Extra! Extra! Bulb Show Cancelled!
I visited the Lyman Plant House before the Covid-19-driven cancellation was announced. Now we will look forward to next year. In the meantime, you can still learn a bit about what it takes to put on the show. Keep Safe!
No matter the weather the Smith College Annual Bulb show sings out that Spring is here. For 100 years staff and students at Smith College have worked to present a blooming array of familiar daffodils, tulips, crocuses and more exotic plants from around the world.
I visited the Lyman Plant House on a sunny day last week and saw the bones of the show with golden orange trees in place. The corners were stuffed with silky pussy willows and cherry blossoms in bud. Ranks of tulips, not yet blooming, marched down one side of the room and some very mysterious plants were growing on the other side. The Chinese witch hazel with its twirly red flowers is stunning. The budded freesias promise delicious fragrance.
Jimmy Grogan, Conservatory Curator, met me and introduced me to Dan Babineau, and Steve Sojowski the current staff members who care for the Plant House all year. I was ready for a tour to learn what it takes to create the glorious Bulb Show.
My tour began with the Bunker, a controlled refrigerated room with ranks of shelves to hold and fool at least 5000 bulbs that it is winter. Potting up those bulbs is a lot of work, especially when you consider that different bulbs will need different soil mixtures.
Fortunately more than 30 horticulture students help pot up and store the bulbs in the Bunker in November. The temperature there is 42 degrees to begin. Temperatures are moderated as the winter wanes, and in January bulbs leave the Bunker. The bulbs then go to live in two cool rooms that are never open to the public. These rooms provide space and appropriate temperatures for the different tasks and plants that need care during the year.
It is the ever warming temperatures and increasing sunlight that make the bulbs begin to grow. And grow. Every room in the greenhouse has sensors to keep temperatures and humidity at the proper level.
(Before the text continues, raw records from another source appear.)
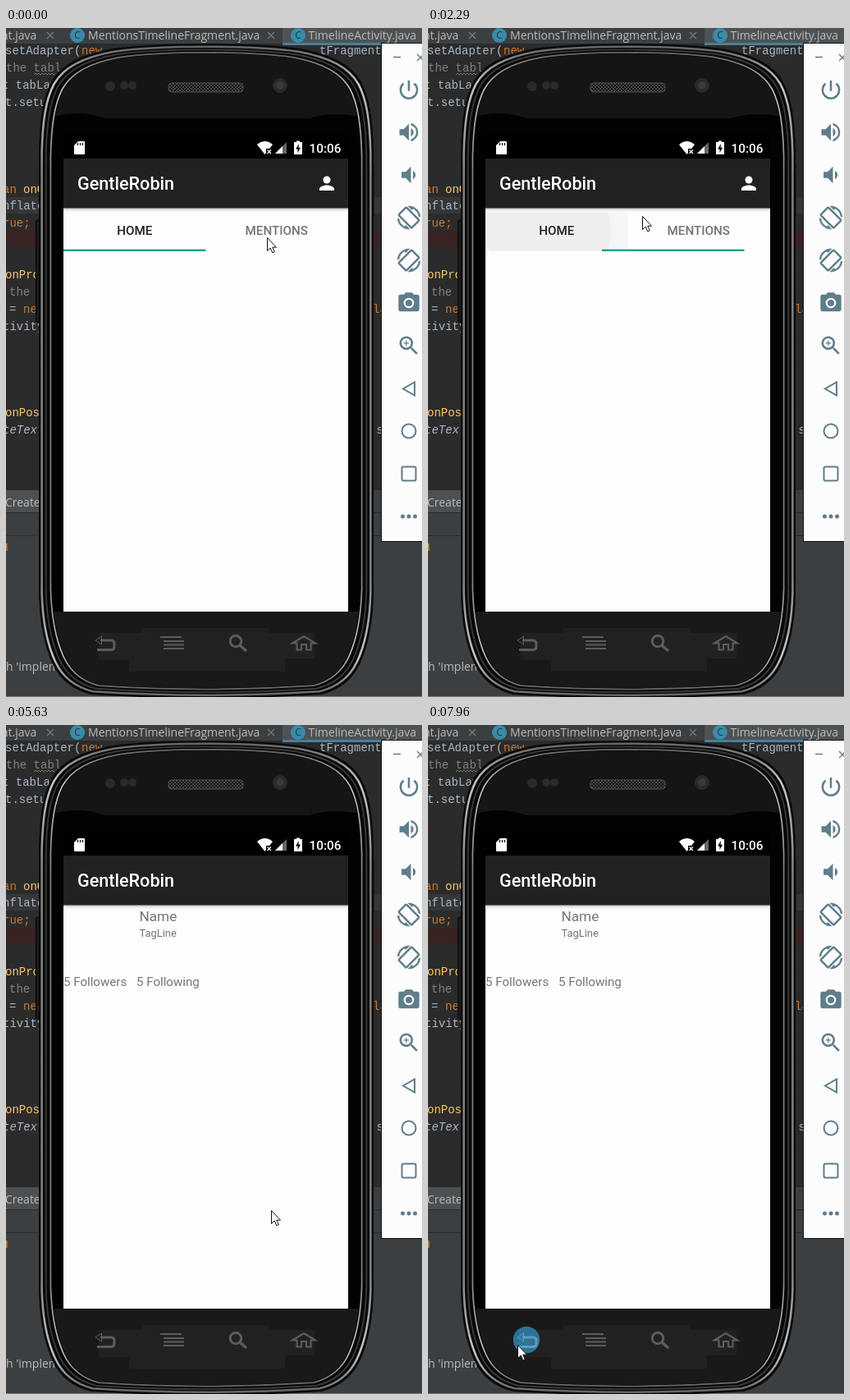
An HTML page that plays this animation: 507x815 px, repeating every 8000 ms.

```html
<!DOCTYPE html>
<html lang="en">
<head>
<meta charset="utf-8">
<title>App demo</title>
<style>
html, body { margin: 0; width: 100%; height: 100%; overflow: hidden; background: #2b2b2b; }
svg { display: block; width: 507px; height: 815px; }
text { white-space: pre; }
.ui { font: 14px "Open Sans", sans-serif; fill: #bbb; }
.code { font: 14px "Liberation Mono", monospace; fill: #a9b7c6; }
.kw { fill: #cc7832; }
.fn { fill: #ffc66d; }
.note { fill: #808080; }
.app { font-family: Roboto, sans-serif; fill: #757575; }
.bold { font-weight: 500; }
.line { fill: none; stroke: #607d8b; stroke-width: 2; }
.key { fill: none; stroke: #5c5c5c; stroke-width: 3; }
</style>
</head>
<body>
<svg viewBox="0 0 507 815">
<defs>
  <path id="shell" d="M41 150C42 110 46 85 56 66C68 45 92 33 130 26C190 18 298 18 358 26C396 33 420 45 432 66C442 85 446 110 447 150V690C446 725 441 752 430 775C420 796 404 806 384 811Q244 820 104 811C84 806 68 796 58 775C47 752 42 725 41 690Z"/>
  <clipPath id="face"><use href="#shell" transform="translate(244 418) scale(.925 .972) translate(-244 -418)"/></clipPath>
  <clipPath id="screen"><rect x="70" y="159" width="347" height="552"/></clipPath>
  <clipPath id="tab"><rect id="tabBox" y="219.500" width="173.500" height="52"/></clipPath>
  <linearGradient id="shade" x2="0" y2="1">
    <stop stop-color="#aaa"/><stop offset=".35" stop-color="#e6e6e6"/><stop offset="1" stop-color="#fcfcfc"/>
  </linearGradient>
  <linearGradient id="rim" x2="0" y2="1">
    <stop stop-color="#666"/><stop offset=".06" stop-color="#c4c4c4"/><stop offset=".2" stop-color="#808080"/>
    <stop offset=".82" stop-color="#808080"/><stop offset=".94" stop-color="#c4c4c4"/><stop offset="1" stop-color="#666"/>
  </linearGradient>
  <pattern id="mesh" width="4" height="4" patternUnits="userSpaceOnUse">
    <rect width="4" height="4" fill="#111"/><path d="M0 0L4 4M4 0L0 4" stroke="#555" stroke-width=".8"/>
  </pattern>
  <g id="badge">
    <circle r="9" fill="#3a8ba8"/>
    <text y="4.200" text-anchor="middle" font-family="Open Sans, sans-serif" font-size="12" fill="#213a44">C</text>
  </g>
  <path id="cross" d="M-4 -4L4 4M4 -4L-4 4" stroke="#777" stroke-width="1.400"/>
  <g id="turn" stroke="#607d8b" stroke-width=".6">
    <rect x="-5.700" y="-9.700" width="11.400" height="19.400" rx="1" transform="rotate(-45)" fill="none" stroke-width="2.100"/>
    <path id="arc" d="M4.480 -9.480C7.750 -7.930 10.090 -4.760 10.450 -1H11.950C11.440 -7.160 6.290 -12 0 -12L-.66 -11.970L3.150 -8.160Z"/>
    <use href="#arc" transform="rotate(180)"/>
  </g>
</defs>

<!-- editor -->
<rect width="507" height="815" fill="#2b2b2b"/>
<rect width="507" height="19" fill="#3c3f41"/>
<rect x="337" width="170" height="19" fill="#4e5254"/>
<rect x="337" y="18" width="170" height="3" fill="#4a7f98"/>
<rect y="206" width="507" height="20" fill="#353637"/>
<rect y="247" width="507" height="20" fill="#3a2323"/>
<rect y="562" width="507" height="253" fill="#3c3f41"/>
<rect y="563" width="42" height="27" fill="#4c5052"/>
<path d="M0 562.500H507M0 590.500H507M0 618.500H507" stroke="#282a2b"/>
<path d="M0 814.500H507" stroke="#777"/>
<g class="ui">
  <text x="-6" y="14">nt.java</text>
  <text x="100" y="14">MentionsTimelineFragment.java</text>
  <text x="368.500" y="14">TimelineActivity.java</text>
  <text x="-1" y="583">Create</text>
  <text x="-5" y="783">th 'impleme</text>
</g>
<use href="#cross" x="54" y="9"/><use href="#cross" x="323" y="9"/>
<use href="#badge" x="87" y="9"/><use href="#badge" x="356" y="9"/>
<g class="code" id="code"></g>
<path d="M34 57l2 -2l2 2l2 -2l2 2l2 -2l2 2l2 -2l2 2l2 -2l2 2l2 -2l2 2l2 -2" fill="none" stroke="#5b8a5b"/>
<rect y="628" width="1.500" height="9" fill="#b8863c"/>

<!-- emulator controls -->
<rect x="457.500" y="18.500" width="60" height="607" fill="#fcfcfd" stroke="#111"/>
<g fill="#607d8b" id="tools">
  <path d="M472 35.500H481M501 32L509 40M509 32L501 40" class="line" style="stroke-width:1.400"/>
  <use href="#turn" transform="translate(491 231) scale(1.160)"/>
  <use href="#turn" transform="translate(491 283) scale(-1.160 1.160)"/>
  <path d="M498 431.500V447.500L484 439.500Z" class="line"/>
  <circle cx="491" cy="491" r="8.500" class="line"/>
  <rect x="482.500" y="534.500" width="17" height="17" rx="2" class="line"/>
  <circle cx="483.500" cy="595" r="2.500"/><circle cx="491" cy="595" r="2.500"/><circle cx="498.500" cy="595" r="2.500"/>
</g>

<!-- handset -->
<rect x="36.500" y="234" width="8" height="124" rx="2" fill="#1a1a1a" stroke="#050505"/>
<rect x="441" y="165" width="7" height="65" rx="2" fill="#222" stroke="#0a0a0a"/>
<use href="#shell" fill="#080808" stroke="#0a0a0a" stroke-width="2"/>
<use href="#shell" fill="none" stroke="url(#rim)" stroke-width="2.600" transform="translate(244 418) scale(.987 .993) translate(-244 -418)"/>
<use href="#shell" fill="none" stroke="#383838" stroke-width="2" transform="translate(244 418) scale(.962 .984) translate(-244 -418)"/>
<use href="#shell" fill="#020202" stroke="url(#rim)" stroke-width="1.800" transform="translate(244 418) scale(.934 .975) translate(-244 -418)"/>
<g clip-path="url(#face)">
  <path d="M50 110V20H440V110Q400 100 370 110H120Q90 98 50 110Z" fill="#151515"/>
  <path d="M40 711H447V815H40Z" fill="#191919"/>
  <path d="M113 737H165V731H320V737H376V768H340V784H150V770H113Z" fill="#212121"/>
</g>
<rect x="198" y="67" width="91" height="11" rx="4" fill="url(#mesh)" stroke="#555"/>
<g fill="#2a2a2a">
  <circle cx="127" cy="71" r="6"/><circle cx="144" cy="70" r="5"/><circle cx="154" cy="70" r="5"/>
  <circle cx="334" cy="70" r="9"/><circle cx="334" cy="70" r="5" fill="#343a42"/>
</g>
<rect x="70" y="130" width="347" height="581" fill="#000"/>
<g fill="#fff">
  <path d="M88 138H95Q96 138 96 139V153Q96 154 95 154H84Q83 154 83 153V143Z"/>
  <path d="M87.500 140V143M90.500 140V143M93.500 140V143" stroke="#000" stroke-width="1.200"/>
  <path d="M306 142Q315.500 134 325 142L321 147H317V152L315.500 154Z"/>
  <path d="M318.500 148.500L323 153M323 148.500L318.500 153" stroke="#fff" stroke-width="1.300"/>
  <path d="M328 153L342 139V153Z" fill="#666"/>
  <path d="M328 153L337 144V153Z"/>
  <path d="M351 139H354V137.500H358V139H361V154H351Z"/>
  <path d="M357 141L353 147.500H355.500V152L359 145.800H356.500Z" fill="#000"/>
  <text x="369.500" y="152" class="app bold" style="fill:#fff" font-size="15.300">10:06</text>
</g>

<g clip-path="url(#screen)">
  <g id="app">
    <rect x="70" y="159" width="347" height="552" fill="#fdfdfd"/>
    <g id="tabs" class="app bold" font-size="15.200">
      <g clip-path="url(#tab)">
        <rect id="wash" x="70" y="219" width="347" height="53"/>
        <circle id="ripple" cy="246"/>
      </g>
      <text id="home" x="156.800" y="251.500" text-anchor="middle">HOME</text>
      <text id="mentions" x="329.800" y="251.500" text-anchor="middle">MENTIONS</text>
      <rect id="bar" y="269.700" width="173.500" height="2.100" fill="#009688"/>
    </g>
    <g id="profile" class="app">
      <text x="162.500" y="238.500" font-size="17.200">Name</text>
      <text x="162.500" y="258" font-size="12.900">TagLine</text>
      <text x="70" y="318" font-size="15.100">5 Followers</text>
      <text x="159" y="318" font-size="15.100">5 Following</text>
    </g>
    <rect x="70" y="219.500" width="347" height="5" fill="url(#shade)"/>
    <rect x="70" y="159" width="347" height="60.500" fill="#212121"/>
    <text x="87" y="197" class="app bold" style="fill:#fff" font-size="21.600">GentleRobin</text>
    <g id="person">
      <circle id="press" cx="392" cy="191.500" r="11" fill="#333"/>
      <circle cx="391" cy="185" r="4.500" fill="#fff"/>
      <path d="M382 198V196C382 193 388 191.500 391 191.500S400 193 400 196V198Z" fill="#fff"/>
    </g>
  </g>
</g>

<!-- hardware keys -->
<circle id="hover" cx="120" cy="749" r="16.200"/>
<g id="backKey" class="key">
  <path d="M115 746H128Q132 746 132 750V753Q132 757.500 128 757.500H111"/>
  <path d="M116.500 741V751L109 746Z" stroke-width="1"/>
</g>
<g class="key">
  <path d="M188 742H214M192 747H217M192 751.500H217M192 756H217" stroke-width="2.200"/>
  <circle cx="280" cy="747" r="6.800"/><path d="M285 752L293 759" stroke-width="3.500"/>
  <path d="M349 749.500L363 741L377 749.500H371.500V757.500H366V751H360V757.500H354.500V749.500Z" stroke-width="2.200"/>
</g>

<path id="cursor" d="M.5 .5V16.500L4.200 13L6.800 18.800L9.300 17.700L6.700 12.200H11.500Z" fill="#fff" stroke="#111"/>
</svg>
<script>
const NS = "http://www.w3.org/2000/svg";
const LOOP = 8000;
const $ = id => document.getElementById(id);

function add(parent, tag, attrs, text = "") {
  const el = document.createElementNS(NS, tag);
  for (const k in attrs) el.setAttribute(k, attrs[k]);
  el.textContent = text;
  parent.append(el);
}
function set(id, attrs) {
  for (const k in attrs) $(id).setAttribute(k, attrs[k]);
}
const show = (id, on) => set(id, { visibility: on ? "visible" : "hidden" });

const code = [
  [-1, 32, "setAdapter("], [92, 32, "new", "kw"], [382, 32, "tFragmentM"],
  [0, 53, "the tabl", "note"], [-5, 74, "t tabLay"], [-1, 95, "t.setup"],
  [-4, 201, "an", "kw"], [21, 201, "onCr", "fn"], [-4, 221, "nflater"],
  [-4, 242, "rue;", "kw"], [-1, 305, "onProf", "fn"], [4, 326, "the ", "note"],
  [4, 347, "="], [21, 347, "new", "kw"], [447, 347, "la", "kw"],
  [-4, 368, "tivity"], [-1, 473, "onPost", "fn"], [-4, 494, "teText"], [443, 494, ".s"]
];
for (const [x, y, text, cls = ""] of code) {
  const attrs = { x, y, class: cls };
  if (text === "teText") attrs["font-style"] = "italic";
  add($("code"), "text", attrs, text);
}

const speaker = "M3 9v6h4l5 5V4L7 9H3zm13.500 3c0-1.770-1.020-3.290-2.500-4.030v8.050c1.480-.73 2.500-2.250 2.500-4.020z";
const icons = [
  [491, 75.5, "M13 3h-2v10h2V3zm4.830 2.170l-1.420 1.420A7 7 0 1 1 7.580 6.580L6.170 5.170A9 9 0 1 0 17.830 5.170z"],
  [491, 127, speaker + "M14 3.230v2.060a7 7 0 0 1 0 13.420v2.060A9 9 0 0 0 14 3.230z"],
  [493.5, 179, speaker],
  [491, 335, "M12 8.800a3.200 3.200 0 1 0 0 6.400a3.200 3.200 0 1 0 0-6.400zM9 2L7.170 4H4a2 2 0 0 0-2 2v12a2 2 0 0 0 2 2h16a2 2 0 0 0 2-2V6a2 2 0 0 0-2-2h-3.170L15 2H9zm3 5a5 5 0 1 1 0 10a5 5 0 1 1 0-10z"],
  [491, 387, "M15.500 14h-.79l-.28-.27A6.500 6.500 0 1 0 13.730 14.430l.27.28v.79l5 5L20.500 19l-5-5zM9.500 14a4.500 4.500 0 1 1 0-9a4.500 4.500 0 1 1 0 9zM10 7H9v2H7v1h2v2h1v-2h2V9h-2z"]
];
for (const [x, y, d] of icons) {
  add($("tools"), "path", {
    d, "fill-rule": "evenodd",
    transform: `translate(${x} ${y}) scale(1.27) translate(-12 -12)`
  });
}

// Each key: start time, then the values held until the next one.
const pointer = [
  [0, 318, 255], [820, 365, 279], [940, 366, 275], [1080, 285, 240], [1200, 199, 219],
  [1350, 140, 226], [1470, 101, 232], [1620, 145, 254], [2290, 261, 229], [2560, 359, 210],
  [2710, 395, 184], [4940, 406, 220], [5090, 404, 290], [5210, 393, 369], [5480, 329, 416],
  [5630, 323, 591], [5780, 365, 660], [5900, 398, 702], [6310, 391, 699], [6460, 273, 389],
  [6610, 228, 520], [6730, 182, 645], [6850, 148, 730], [7000, 126, 745], [7120, 109, 755]
];
const barX = [[0, 70], [550, 140], [670, 243.5], [2290, 212], [2410, 105], [2560, 70]];
// start, tab left, centre, radius, strength
const ripples = [
  [0, 70, 0, 0, 0], [280, 243.5, 318, 35, 1], [400, 243.5, 324, 85, 1], [550, 243.5, 330, 110, .5],
  [670, 70, 0, 0, 0], [2170, 70, 145, 32, 1], [2290, 70, 146.5, 76, 1], [2410, 70, 152, 105, .9],
  [2560, 70, 157, 120, .5], [2710, 70, 157, 120, .2], [2830, 70, 0, 0, 0]
];
const at = (keys, t) => keys.findLast(k => k[0] <= t).slice(1);
const within = (t, a, b) => t >= a && t < b;

function draw(t) {
  const [x, y] = at(pointer, t);
  set("cursor", { transform: `translate(${x} ${y})` });

  const [left, cx, r, strength] = at(ripples, t);
  set("tabBox", { x: left });
  set("wash", { opacity: .06 * strength });
  set("ripple", { cx, r, opacity: .06 * strength });
  set("bar", { x: at(barX, t)[0] });
  const mentions = within(t, 280, 2170);
  $("home").style.fill = mentions ? "#757575" : "#212121";
  $("mentions").style.fill = mentions ? "#212121" : "#757575";

  const profile = t >= 4660;
  show("tabs", !profile);
  show("profile", profile);
  set("person", { display: profile ? "none" : "inline" });
  show("press", t >= 3520 && !profile);
  set("app", { transform: `translate(0 ${within(t, 4660, 4790) ? 3.6 : 0})` });

  const hover = t >= 7000;
  const pressed = within(t, 7680, 7960);
  show("hover", hover);
  set("hover", { fill: pressed ? "#3a8fbc" : "#2d7399" });
  for (const path of $("backKey").children) path.style.stroke = hover ? "#5e9cbd" : "#5c5c5c";
}

const start = performance.now();
function tick() {
  draw((performance.now() - start) % LOOP);
  requestAnimationFrame(tick);
}
draw(0);
requestAnimationFrame(tick);
</script>
</body>
</html>
```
All this care and work brings the plants into bloom exactly in time for the opening of the Bulb Show on the first Saturday in March. The Show is open every day until the third Sunday.
While I was being shown the Bunker, Babineau, who has worked in the green house for six years now, said “I enjoy working in the greenhouse. We’re laid back but we keep everything clean and there is no downtime. I also like getting to learn new things.”
This is Sojowski’s 29th year of the 34 that he has been working in the Smith Gardens and greenhouse. “This will be the third show the two of us have worked on together. We keep learning more about the bulb seasons every year.”
Sojowski pointed to the potted narcissus and other blooming plants on the cement floor and explained that this is an additional way of keeping them cool.
Babineau and Sojowski are pretty cool about their work, but surrounded by beautiful and fragrant plants like the camellia corridor, it is clear there is no down time.
Neither are they the only people at work in the greenhouse. They showed me the classrooms for horticulture students, and the very sunny and green student greenhouse. I thought about the Long Green Line of Smith students who have been studying horticulture, experimenting and hybridizing plants in those rooms forbidden the public, for more than 100 years.
When Sojowski and Babineau said their good-byes and went back to work, I had time to wander through the rest of the greenhouse. I love to sit in the cool temperate house by the waterfall. It is a peaceful spot and while sitting there it is hard to remember that you are on a busy campus in a busy town.
There are other special rooms heated or cooled to the specific needs of ferns, palms, or succulents. There is a lot of beauty to take in.
There is more to the greenhouse than plants. The entryway provides exhibition space. This year the exhibit is The Art and Science of Dyeing: A Collaboration between the Botanic Garden of Smith College and Textile Artist Michelle Parrish. Long dyed panels of silk, wool and linen are hung to show off a range of dye colors created by using plants like madder, marigolds, woad, and even parts of shellfish. You are invited to touch. Gently.
Between the Rows March 7, 2020